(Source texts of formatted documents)
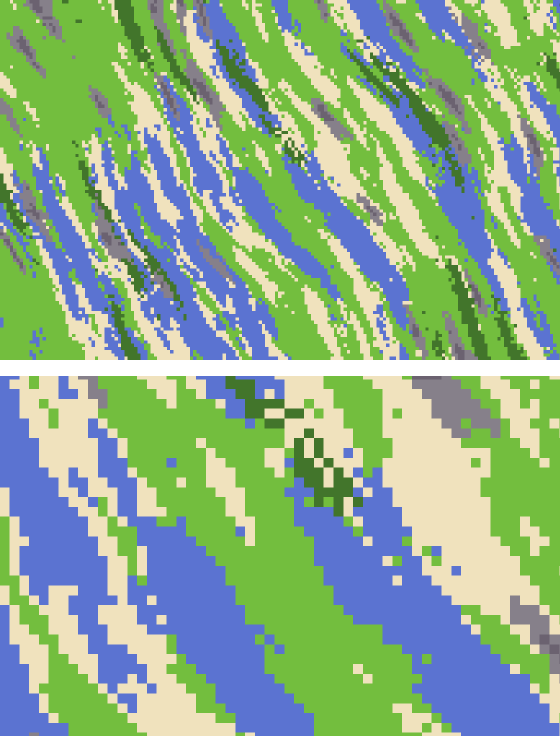
Top, the full canvas; bottom, a detail of the centre.
This texture is drawn by a Shadertoy shader. Its source:

```glsl
// Blocky camouflage of slanted, ragged streaks: blue and cream bands on green,
// with sparse dark green and grey slivers. Each layer is a stretched cellular
// noise, roughened by a finer one, and sampled once per block of a mosaic.

const float BLOCK_ROWS = 110.0;
const vec2 STREAK_DIR = vec2(0.5, -0.866);

const vec3 GRASS = vec3(0.451, 0.745, 0.245);
const vec3 BLUE = vec3(0.357, 0.451, 0.820);
const vec3 CREAM = vec3(0.940, 0.885, 0.740);
const vec3 DARK_GREEN = vec3(0.260, 0.460, 0.170);
const vec3 GREY = vec3(0.525, 0.500, 0.540);
const vec3 DARK_GREY = vec3(0.420, 0.385, 0.440);

vec3 hash3(vec2 p, float seed) {
    vec3 q = fract((p.xyx + seed * 13.7) * vec3(0.1031, 0.1030, 0.0973));
    q += dot(q, q.yxz + 33.33);
    return fract((q.xxy + q.yzz) * q.zyx);
}

// Distance to the nearest jittered point, each point with its own weight
float cellular(vec2 p, float seed) {
    vec2 cell = floor(p);
    float nearest = 9.0;
    for (int y = -1; y <= 1; y++) {
        for (int x = -1; x <= 1; x++) {
            vec2 id = cell + vec2(x, y);
            vec3 h = hash3(id, seed);
            float weight = mix(0.7, 1.5, h.z);
            nearest = min(nearest, weight * length(id + h.xy - p));
        }
    }
    return nearest;
}

// Streak field, low inside a streak; size is (across, along)
float streaks(vec2 p, vec2 size, float roughness, float seed) {
    float coarse = cellular(p / size, seed);
    float fine = cellular(p / vec2(0.028, 0.12), seed + 5.0) - 0.48;
    return coarse + roughness * fine;
}

// Per-block offset with a long tail that scatters single specks
float grain(vec2 block, float seed) {
    float h = hash3(block, seed).x;
    return 0.08 * (h - 0.5) - 0.2 * pow(h, 24.0);
}

// Rotate into (across, along) and bend gently with layered sines
vec2 streakSpace(vec2 p) {
    vec2 q = vec2(dot(p, vec2(-STREAK_DIR.y, STREAK_DIR.x)), dot(p, STREAK_DIR));
    q.x += 0.026 * sin(q.y * 5.0 + q.x * 3.0);
    q.x += 0.010 * sin(q.y * 12.0 - q.x * 7.0 + 1.3);
    return q;
}

vec3 blockColour(vec2 block) {
    vec2 p = streakSpace((block + 0.5) / BLOCK_ROWS);
    float dark = streaks(p, vec2(0.12, 1.1), 0.20, 1.0) + grain(block, 21.0);
    float grey = streaks(p, vec2(0.13, 0.6), 0.20, 2.0) + 0.5 * grain(block, 22.0);
    float blue = streaks(p, vec2(0.11, 0.85), 0.42, 3.0) + grain(block, 23.0);
    float cream = streaks(p, vec2(0.075, 0.6), 0.45, 4.0) + grain(block, 24.0);

    // Bands avoid the dark slivers, and cream gathers along blue
    float keepOut = 0.1 * (1.0 - smoothstep(0.12, 0.30, dark));
    float besideBlue = 1.0 - smoothstep(0.30, 0.60, blue);

    vec3 colour = GRASS;
    if (cream + keepOut < 0.27 + 0.2 * besideBlue) colour = CREAM;
    if (blue + keepOut < 0.305) colour = BLUE;
    if (dark < 0.135) colour = DARK_GREEN;
    if (grey < 0.13) colour = GREY;
    if (grey < 0.04) colour = DARK_GREY;
    return colour;
}

void mainImage(out vec4 fragColor, in vec2 fragCoord) {
    // Four samples per pixel smooth block edges that fall between pixels
    vec3 sum = vec3(0.0);
    for (int i = 0; i < 4; i++) {
        vec2 offset = vec2(i % 2, i / 2) * 0.5 - 0.25;
        vec2 uv = (fragCoord + offset) / iResolution.y;
        sum += blockColour(floor(uv * BLOCK_ROWS));
    }
    fragColor = vec4(sum / 4.0, 1.0);
}
```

What this task involves: Match on "return": copy every line in the records that has it.

Task answer:
    return fract((q.xxy + q.yzz) * q.zyx);
    return nearest;
    return coarse + roughness * fine;
    return 0.08 * (h - 0.5) - 0.2 * pow(h, 24.0);
    return q;
    return colour;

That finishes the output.